Did you get caught using diesel fuel as an asphalt solvent? Or are you worried about the danger that diesel poses to your workers and equipment? Regardless, you’re making the right decision to switch to an alternative. Let’s look at why diesel fuel is so bad, and what other options you have in an asphalt solvent.

Everyone has used diesel fuel as an asphalt solvent or asphalt release at least once in their life. It works. In fact, it’s great. Unfortunately, though, diesel fuel has many downsides. There is even a better alternative to it.

Whether it works well or doesn’t, diesel fuel is illegal. For those of you who work government jobs, you know this. The EPA can fine you up to $180,000 for using diesel fuel on a job and you can’t even get a contract in some places if you use it. The cheap cost of diesel fuel is hard to resist, but you would be remiss to ignore the fines and loss of contracts.
Are you familiar with flash point? This term bounces around in conversation a lot in the paving scene. The flash point is the lowest temperature at which vapors from your asphalt solvent can ignite. In the presence of a flame, like a lit cigarette, or extreme heat, like hot asphalt, diesel fuel can catch fire or worse. Not only does this put your workers at risk of serious injury or death, but it can also cost you thousands of dollars in repair.
The evaporation rate is another factor that turns many pavers away from diesel fuel. What happens when you spray diesel on hot metal? It evaporates away. Watch this video to see exactly what we mean:


If you want your asphalt release to keep working longer so you don’t have to spray more so often, you don’t want it to evaporate.

The BEST alternative: PavePro

It’s hard to beat diesel. After all, diesel fuel is the “OG” release agent. But after countless years of scientific and on-the-ground paving testing, PavePro has reigned supreme as the best asphalt solvent and asphalt release agent available.

Our customers call it “legal diesel.” Why? Because PavePro works just like diesel, except you won’t find yourself with an EPA fine in hand. PavePro is also a long-lasting release agent and is incredibly effective. It melts right through asphalt, tar, tack, grease, and oil with no hesitation. It cuts through the thickest of buildups and leaves behind a slick oily film that’s hard to find elsewhere.

Not only is it powerful, but PavePro is the safest asphalt solvent too. With a flash point of up to 400 degrees Fahrenheit, hot mix clocking in at 350 degrees is no problem. PavePro won’t ignite, combust, or cause you any danger. Diesel fuel, on the other hand, has a flash point of only 130 degrees Fahrenheit.

And the EPA is not a worry when it comes to the environment. PavePro is 100% biodegradable and its all-natural ingredients make it a great solution to use on the job site or at the shop. Not to mention, PavePro is also deactivated with a splash of water–so it won’t harm your paint or decals.

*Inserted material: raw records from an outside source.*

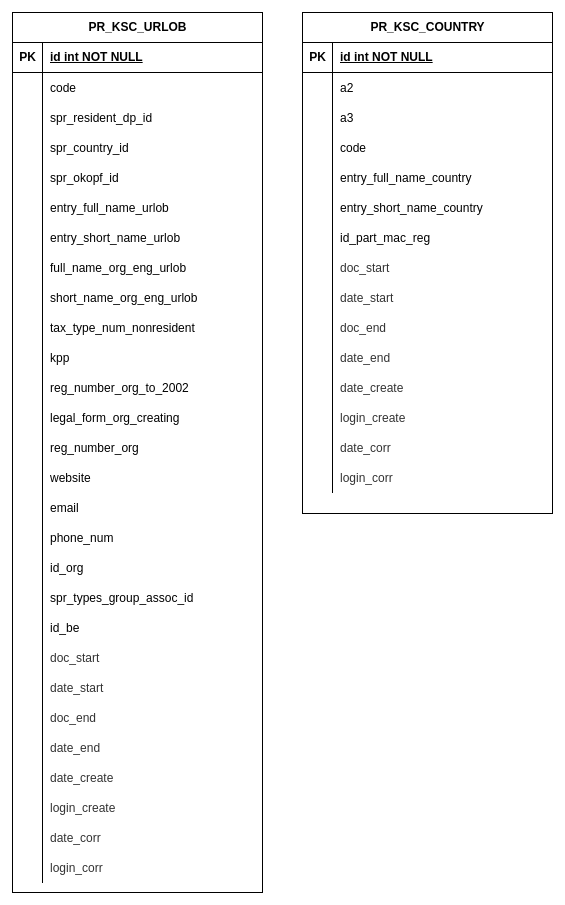
<!DOCTYPE html>
<html lang="en">
<head>
<meta charset="utf-8">
<title>Entity tables</title>
<style>
:root {
  --paper: #ffffff;
  --line: #000000;
  --text: #000000;
  --text-audit: #333333;
  --row: 30px;
}
* { box-sizing: border-box; margin: 0; padding: 0; }
body {
  width: 565px;
  height: 905px;
  overflow: hidden;
  background: var(--paper);
  color: var(--text);
  font: 12px/29px "Liberation Sans", Arial, Helvetica, sans-serif;
}
.diagram {
  display: flex;
  align-items: flex-start;
  gap: 39px;
  padding: 12px;
}
.entity {
  flex: none;
  width: 251px;
  border: 1px solid var(--line);
}
.entity-urlob { height: 881px; }
.entity-country { height: 502px; }
.entity-name {
  height: var(--row);
  border-bottom: 1px solid var(--line);
  font-size: 12px;
  font-weight: bold;
  text-align: center;
}
.primary-key {
  display: grid;
  grid-template-columns: 30px 1fr;
  height: var(--row);
  border-bottom: 1px solid var(--line);
  font-weight: bold;
}
.key-label {
  border-right: 1px solid var(--line);
  text-align: center;
}
.key-field {
  padding-left: 7px;
  text-decoration: underline;
}
.fields {
  margin-left: 29px;
  border-left: 1px solid var(--line);
  list-style: none;
}
.fields li {
  height: var(--row);
  padding-left: 7px;
  line-height: var(--row);
}
.fields .audit { color: var(--text-audit); }
</style>
</head>
<body>
<main class="diagram">
  <section class="entity entity-urlob">
    <h2 class="entity-name">PR_KSC_URLOB</h2>
    <div class="primary-key">
      <span class="key-label">PK</span>
      <span class="key-field">id int NOT NULL</span>
    </div>
    <ul class="fields">
      <li>code</li>
      <li>spr_resident_dp_id</li>
      <li>spr_country_id</li>
      <li>spr_okopf_id</li>
      <li>entry_full_name_urlob</li>
      <li>entry_short_name_urlob</li>
      <li>full_name_org_eng_urlob</li>
      <li>short_name_org_eng_urlob</li>
      <li>tax_type_num_nonresident</li>
      <li>kpp</li>
      <li>reg_number_org_to_2002</li>
      <li>legal_form_org_creating</li>
      <li>reg_number_org</li>
      <li>website</li>
      <li>email</li>
      <li>phone_num</li>
      <li>id_org</li>
      <li>spr_types_group_assoc_id</li>
      <li>id_be</li>
      <li class="audit">doc_start</li>
      <li class="audit">date_start</li>
      <li class="audit">doc_end</li>
      <li class="audit">date_end</li>
      <li class="audit">date_create</li>
      <li class="audit">login_create</li>
      <li class="audit">date_corr</li>
      <li class="audit">login_corr</li>
    </ul>
  </section>
  <section class="entity entity-country">
    <h2 class="entity-name">PR_KSC_COUNTRY</h2>
    <div class="primary-key">
      <span class="key-label">PK</span>
      <span class="key-field">id int NOT NULL</span>
    </div>
    <ul class="fields">
      <li>a2</li>
      <li>a3</li>
      <li>code</li>
      <li>entry_full_name_country</li>
      <li>entry_short_name_country</li>
      <li>id_part_mac_reg</li>
      <li class="audit">doc_start</li>
      <li class="audit">date_start</li>
      <li class="audit">doc_end</li>
      <li class="audit">date_end</li>
      <li class="audit">date_create</li>
      <li class="audit">login_create</li>
      <li class="audit">date_corr</li>
      <li class="audit">login_corr</li>
    </ul>
  </section>
</main>
</body>
</html>
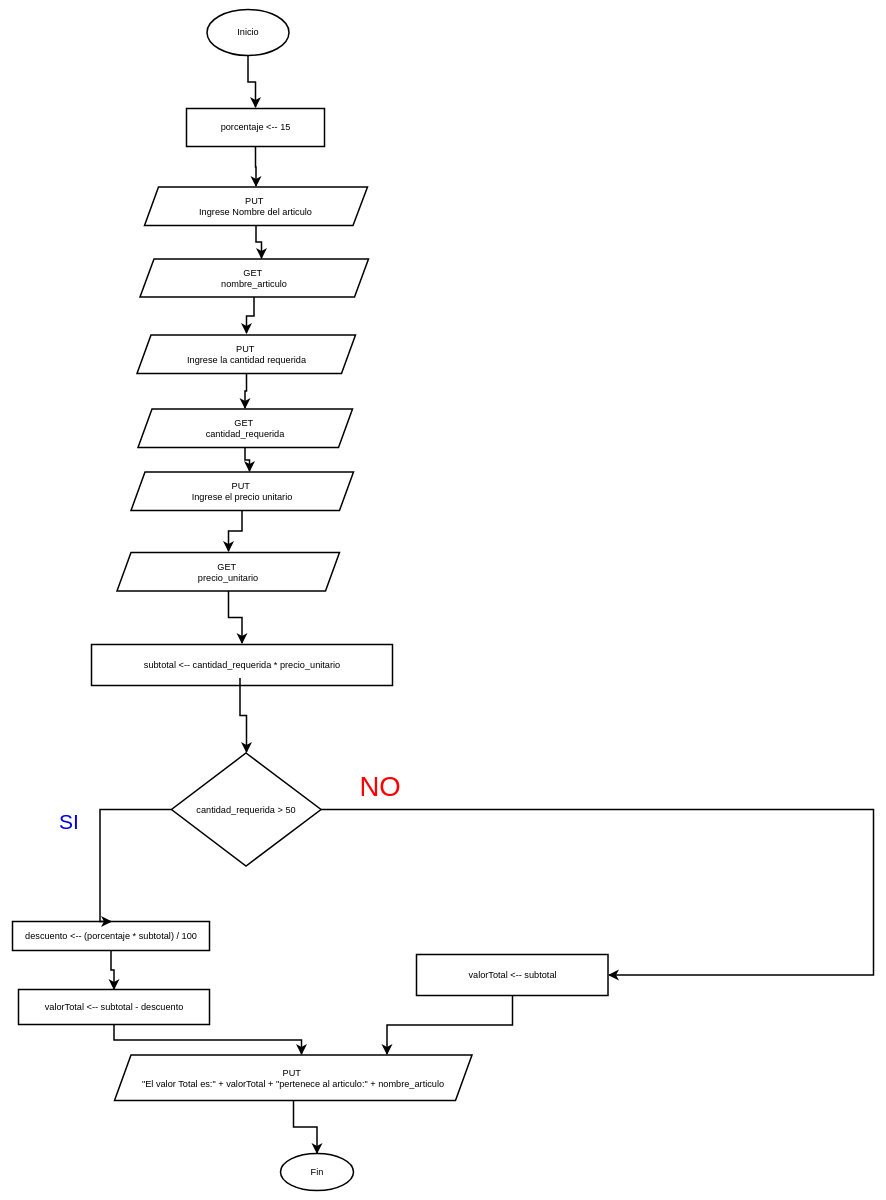
<!DOCTYPE html>
<html lang="es">
<head>
<meta charset="utf-8">
<title>Diagrama de flujo: valor total con descuento</title>
<style>
:root {
  --paper: #ffffff;
  --ink: #000000;
  --yes: #0000e6;
  --no: #ff0000;
}
* { box-sizing: border-box; }
html, body { margin: 0; background: var(--paper); }
.flowchart {
  position: relative;
  width: 886px;
  height: 1200px;
  overflow: hidden;
  background: var(--paper);
  color: var(--ink);
  font: 9.2px/11.3px "Liberation Sans", Arial, sans-serif;
}
.drawing { position: absolute; inset: 0; display: block; }
.shapes { fill: var(--paper); stroke: var(--ink); stroke-width: 1.5; }
.connectors { fill: none; stroke: var(--ink); stroke-width: 1.5; }
.connectors polyline { marker-end: url(#arrow); }
.arrowhead { fill: var(--ink); }
.node {
  position: absolute;
  left: var(--x);
  top: var(--y);
  margin: 0;
  transform: translate(-50%, -50%);
  text-align: center;
  white-space: nowrap;
}
.branch { line-height: 1; }
.yes { color: var(--yes); font-size: 21px; }
.no { color: var(--no); font-size: 27.5px; }
</style>
</head>
<body>
<main class="flowchart">
  <svg class="drawing" width="886" height="1200" viewBox="0 0 886 1200" aria-hidden="true">
    <defs>
      <marker id="arrow" markerUnits="userSpaceOnUse" markerWidth="12" markerHeight="12" refX="10" refY="5.5" orient="auto">
        <path class="arrowhead" d="M0 0L11 5.5L0 11L3 5.5Z"/>
      </marker>
    </defs>
    <g class="shapes">
      <ellipse cx="248" cy="32.5" rx="41" ry="23"/>
      <rect x="186.5" y="108.5" width="138" height="38"/>
      <polygon points="158.5,187 367.5,187 353,225.5 144.5,225.5"/>
      <polygon points="154,259 368.5,259 354.5,297 140,297"/>
      <polygon points="151,335 355.5,335 341.5,373.5 137,373.5"/>
      <polygon points="152,409 352.5,409 338.5,447.5 138,447.5"/>
      <polygon points="145,472 353.5,472 339.5,510.5 131,510.5"/>
      <polygon points="131,552.5 339.5,552.5 325.5,591 117,591"/>
      <rect x="91.5" y="644.5" width="301" height="41"/>
      <polygon points="246,753 321,809.5 246,866 171.5,809.5"/>
      <rect x="12.5" y="921.5" width="197" height="29"/>
      <rect x="18.5" y="989.5" width="191" height="35"/>
      <rect x="416.5" y="954.5" width="191.5" height="41"/>
      <polygon points="131,1055 472,1055 455.5,1100.5 114.5,1100.5"/>
      <ellipse cx="317" cy="1172" rx="36.5" ry="18.5"/>
    </g>
    <g class="connectors">
      <polyline points="248,56 248,82 255.5,82 255.5,107"/>
      <polyline points="255.5,147 255.5,167 256,167 256,186"/>
      <polyline points="256,226 256,242 261.5,242 261.5,258"/>
      <polyline points="254,297 254,316 246.5,316 246.5,333"/>
      <polyline points="246.5,374 246.5,391 245,391 245,408"/>
      <polyline points="245,448 245,460 249.5,460 249.5,471"/>
      <polyline points="242,511 242,531 228.5,531 228.5,551"/>
      <polyline points="228.5,591 228.5,617.5 242,617.5 242,643"/>
      <polyline points="240,678 240,715.5 246.5,715.5 246.5,752"/>
      <polyline points="171.5,809.5 100,809.5 100,921.5 111,921.5"/>
      <polyline points="321,809.5 873.5,809.5 873.5,975 609,975"/>
      <polyline points="111,951 111,970 114,970 114,989"/>
      <polyline points="114,1025 114,1040 301.5,1040 301.5,1054"/>
      <polyline points="512.5,996 512.5,1025 387,1025 387,1054"/>
      <polyline points="293.5,1101 293.5,1127 317,1127 317,1153"/>
    </g>
  </svg>

  <p class="node" style="--x:248px;--y:33px">Inicio</p>
  <p class="node" style="--x:255.5px;--y:128px">porcentaje &lt;-- 15</p>
  <p class="node" style="--x:255.5px;--y:207px">PUT&nbsp;<br>Ingrese Nombre del articulo</p>
  <p class="node" style="--x:254px;--y:279px">GET&nbsp;<br>nombre_articulo</p>
  <p class="node" style="--x:246.5px;--y:355px">PUT&nbsp;<br>Ingrese la cantidad requerida</p>
  <p class="node" style="--x:245px;--y:429px">GET&nbsp;<br>cantidad_requerida</p>
  <p class="node" style="--x:242px;--y:492px">PUT&nbsp;<br>Ingrese el precio unitario</p>
  <p class="node" style="--x:228px;--y:573px">GET&nbsp;<br>precio_unitario</p>
  <p class="node" style="--x:242px;--y:666px">subtotal &lt;-- cantidad_requerida * precio_unitario</p>
  <p class="node" style="--x:246px;--y:811px">cantidad_requerida &gt; 50</p>
  <p class="node branch yes" style="--x:69px;--y:821px">SI</p>
  <p class="node branch no" style="--x:380px;--y:787px">NO</p>
  <p class="node" style="--x:111px;--y:937px">descuento &lt;-- (porcentaje * subtotal) / 100</p>
  <p class="node" style="--x:114px;--y:1008px">valorTotal &lt;-- subtotal - descuento</p>
  <p class="node" style="--x:512.5px;--y:976px">valorTotal &lt;-- subtotal</p>
  <p class="node" style="--x:293px;--y:1079px">PUT&nbsp;<br>"El valor Total es:" + valorTotal + "pertenece al articulo:" + nombre_articulo</p>
  <p class="node" style="--x:317px;--y:1173px">Fin</p>
</main>
</body>
</html>
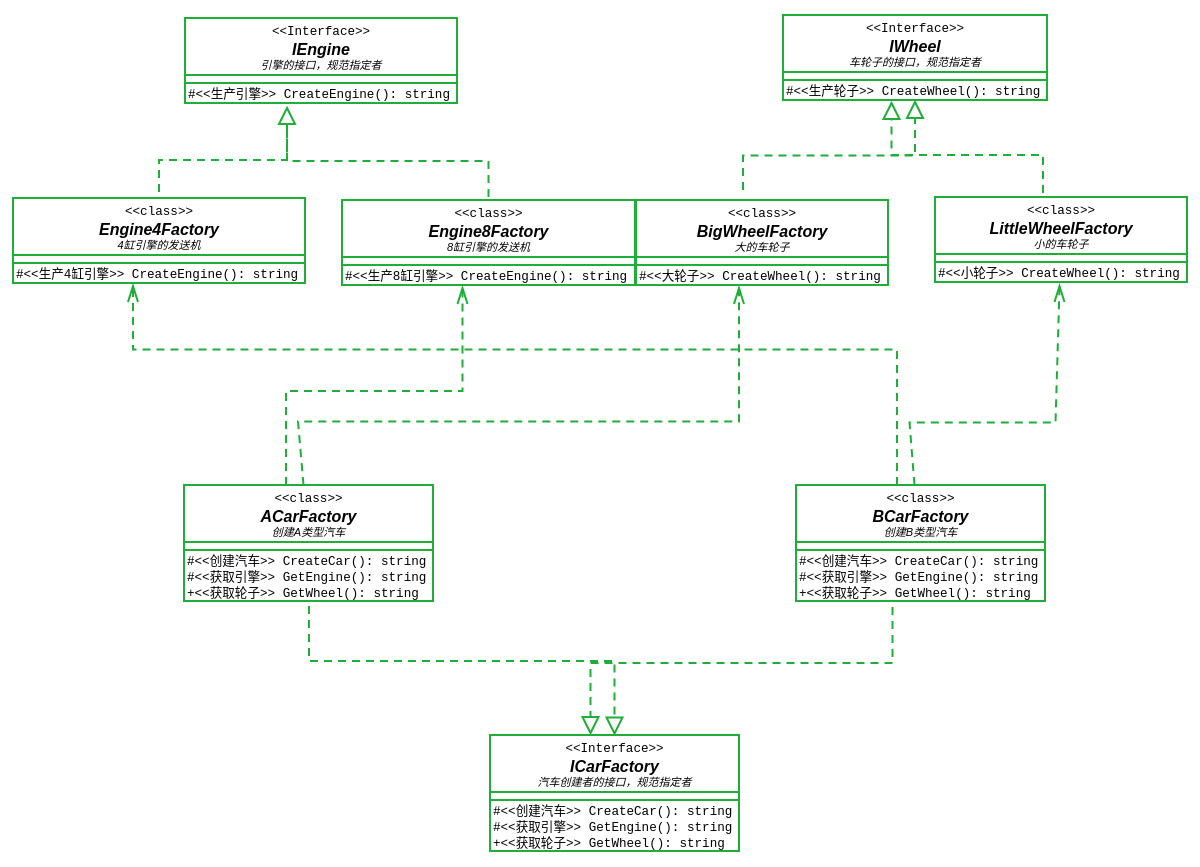
<!DOCTYPE html>
<html lang="zh-CN">
<head>
<meta charset="utf-8">
<title>Car factory class diagram</title>
<style>
:root {
  --line: #1fae38;
  --ink: #000;
  --paper: #fff;
  --mono: "Liberation Mono", "Noto Sans CJK SC", monospace;
  --sans: "Liberation Sans", "Noto Sans CJK SC", sans-serif;
}
* { box-sizing: border-box; margin: 0; padding: 0; }
html, body { width: 1200px; height: 867px; overflow: hidden; background: var(--paper); }
.diagram { position: relative; width: 1200px; height: 867px; overflow: hidden; color: var(--ink); }
.connectors { position: absolute; left: 0; top: 0; fill: none; stroke: var(--line); stroke-width: 2; }
.dashed { stroke-dasharray: 8 6; }
.hollow { fill: var(--paper); }

.node {
  position: absolute;
  display: flex;
  flex-direction: column;
  height: 87px;
  border: 2px solid var(--line);
  white-space: nowrap;
}
.node.tall { height: 118px; }
.node header {
  display: flex;
  flex-direction: column;
  align-items: center;
  flex: none;
  height: 55px;
  padding-top: 4px;
}
.stereotype { font: 12.6px/18px var(--mono); height: 18px; }
.node h2 { font: italic bold 16px/18px var(--sans); height: 18px; }
.note { font: italic 11px/13px var(--sans); height: 13px; }
.attributes {
  flex: none;
  height: 10px;
  border-top: 2px solid var(--line);
  border-bottom: 2px solid var(--line);
}
.methods { list-style: none; padding: 3px 0 0 2px; font: 12.6px/16px var(--mono); }
.methods li { height: 16px; }

#i-engine { left: 184px; top: 17px; width: 274px; }
#i-wheel { left: 782px; top: 14px; width: 266px; }
#engine4 { left: 12px; top: 197px; width: 294px; }
#engine8 { left: 341px; top: 199px; width: 295px; }
#big-wheel { left: 635px; top: 199px; width: 254px; }
#little-wheel { left: 934px; top: 196px; width: 254px; }
#a-car { left: 183px; top: 484px; width: 251px; }
#b-car { left: 795px; top: 484px; width: 251px; }
#i-car { left: 489px; top: 734px; width: 251px; }
</style>
</head>
<body>
<main class="diagram">
  <svg class="connectors" width="1200" height="867" viewBox="0 0 1200 867" aria-hidden="true">
    <defs>
      <path id="inherit-up" class="hollow" d="M0 0L8 16H-8Z"/>
      <path id="inherit-down" class="hollow" d="M0 0L8 -16H-8Z"/>
      <path id="depend-up" d="M-5 16L0 0L5 16"/>
    </defs>
    <g class="dashed">
      <path d="M159 192V160H287V124"/>
      <path d="M488.5 197V161H287V124"/>
      <path d="M743 190V155.5H915V118"/>
      <path d="M1043 193V155H891.5V119"/>
      <path d="M897 485V349.5H133V288"/>
      <path d="M286 485V391H462.5V289"/>
      <path d="M303.5 485L298 421.5H739V289"/>
      <path d="M914.5 485L909.5 422.5H1055.5L1059.5 288"/>
      <path d="M309 606V661H614.5V717"/>
      <path d="M892.5 607V663H590.5V717"/>
    </g>
    <use href="#inherit-up" x="287" y="108"/>
    <use href="#inherit-up" x="915" y="102"/>
    <use href="#inherit-up" x="891.5" y="103"/>
    <use href="#inherit-down" x="590.5" y="733"/>
    <use href="#inherit-down" x="614.5" y="733.5"/>
    <use href="#depend-up" x="133" y="286"/>
    <use href="#depend-up" x="462.5" y="288"/>
    <use href="#depend-up" x="739" y="288"/>
    <use href="#depend-up" x="1059.5" y="286"/>
  </svg>

  <section class="node" id="i-engine">
    <header>
      <p class="stereotype">&lt;&lt;Interface&gt;&gt;</p>
      <h2>IEngine</h2>
      <p class="note">引擎的接口，规范指定者</p>
    </header>
    <div class="attributes"></div>
    <ul class="methods"><li>#&lt;&lt;生产引擎&gt;&gt; CreateEngine(): string</li></ul>
  </section>

  <section class="node" id="i-wheel">
    <header>
      <p class="stereotype">&lt;&lt;Interface&gt;&gt;</p>
      <h2>IWheel</h2>
      <p class="note">车轮子的接口，规范指定者</p>
    </header>
    <div class="attributes"></div>
    <ul class="methods"><li>#&lt;&lt;生产轮子&gt;&gt; CreateWheel(): string</li></ul>
  </section>

  <section class="node" id="engine4">
    <header>
      <p class="stereotype">&lt;&lt;class&gt;&gt;</p>
      <h2>Engine4Factory</h2>
      <p class="note">4缸引擎的发送机</p>
    </header>
    <div class="attributes"></div>
    <ul class="methods"><li>#&lt;&lt;生产4缸引擎&gt;&gt; CreateEngine(): string</li></ul>
  </section>

  <section class="node" id="engine8">
    <header>
      <p class="stereotype">&lt;&lt;class&gt;&gt;</p>
      <h2>Engine8Factory</h2>
      <p class="note">8缸引擎的发送机</p>
    </header>
    <div class="attributes"></div>
    <ul class="methods"><li>#&lt;&lt;生产8缸引擎&gt;&gt; CreateEngine(): string</li></ul>
  </section>

  <section class="node" id="big-wheel">
    <header>
      <p class="stereotype">&lt;&lt;class&gt;&gt;</p>
      <h2>BigWheelFactory</h2>
      <p class="note">大的车轮子</p>
    </header>
    <div class="attributes"></div>
    <ul class="methods"><li>#&lt;&lt;大轮子&gt;&gt; CreateWheel(): string</li></ul>
  </section>

  <section class="node" id="little-wheel">
    <header>
      <p class="stereotype">&lt;&lt;class&gt;&gt;</p>
      <h2>LittleWheelFactory</h2>
      <p class="note">小的车轮子</p>
    </header>
    <div class="attributes"></div>
    <ul class="methods"><li>#&lt;&lt;小轮子&gt;&gt; CreateWheel(): string</li></ul>
  </section>

  <section class="node tall" id="a-car">
    <header>
      <p class="stereotype">&lt;&lt;class&gt;&gt;</p>
      <h2>ACarFactory</h2>
      <p class="note">创建A类型汽车</p>
    </header>
    <div class="attributes"></div>
    <ul class="methods">
      <li>#&lt;&lt;创建汽车&gt;&gt; CreateCar(): string</li>
      <li>#&lt;&lt;获取引擎&gt;&gt; GetEngine(): string</li>
      <li>+&lt;&lt;获取轮子&gt;&gt; GetWheel(): string</li>
    </ul>
  </section>

  <section class="node tall" id="b-car">
    <header>
      <p class="stereotype">&lt;&lt;class&gt;&gt;</p>
      <h2>BCarFactory</h2>
      <p class="note">创建B类型汽车</p>
    </header>
    <div class="attributes"></div>
    <ul class="methods">
      <li>#&lt;&lt;创建汽车&gt;&gt; CreateCar(): string</li>
      <li>#&lt;&lt;获取引擎&gt;&gt; GetEngine(): string</li>
      <li>+&lt;&lt;获取轮子&gt;&gt; GetWheel(): string</li>
    </ul>
  </section>

  <section class="node tall" id="i-car">
    <header>
      <p class="stereotype">&lt;&lt;Interface&gt;&gt;</p>
      <h2>ICarFactory</h2>
      <p class="note">汽车创建者的接口，规范指定者</p>
    </header>
    <div class="attributes"></div>
    <ul class="methods">
      <li>#&lt;&lt;创建汽车&gt;&gt; CreateCar(): string</li>
      <li>#&lt;&lt;获取引擎&gt;&gt; GetEngine(): string</li>
      <li>+&lt;&lt;获取轮子&gt;&gt; GetWheel(): string</li>
    </ul>
  </section>
</main>
</body>
</html>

PavePro is also a great alternative to diesel fuel because it does not evaporate as its competitors do. It last longer under high heat and will eat through hardened asphalt like no one’s business.

The OK alternative: Citrus

Citrus is another alternative to diesel fuel. Citrus works OK but is oftentimes expensive and not worth the price tag. Will it clean the asphalt off your tools and equipment? Yes, but you’re going to have to use a whole heck of a lot of it.

Aside from its subpar performance, citrus is more dangerous than diesel fuel. With a flash point of 115 degrees Fahrenheit, there is a high potential for things going wrong on the job. Citrus has the lowest flash point of all asphalt solvents and asphalt releases.
The flash point also lends citrus products to evaporating under high heat. As I mentioned earlier, this limits how well citrus is able to perform.

The WORST alternative: Other Petroleum-Based Products

I wouldn’t fall for this trap. If it could get worse than diesel fuel, it’s other petroleum-based products. It is no different.
Just like diesel fuel, petroleum-based asphalt solvents are dangerous for your workers and equipment. Not to mention they are bad for the environment. There are so many other possible options you can choose from that are safer, work better, and last longer.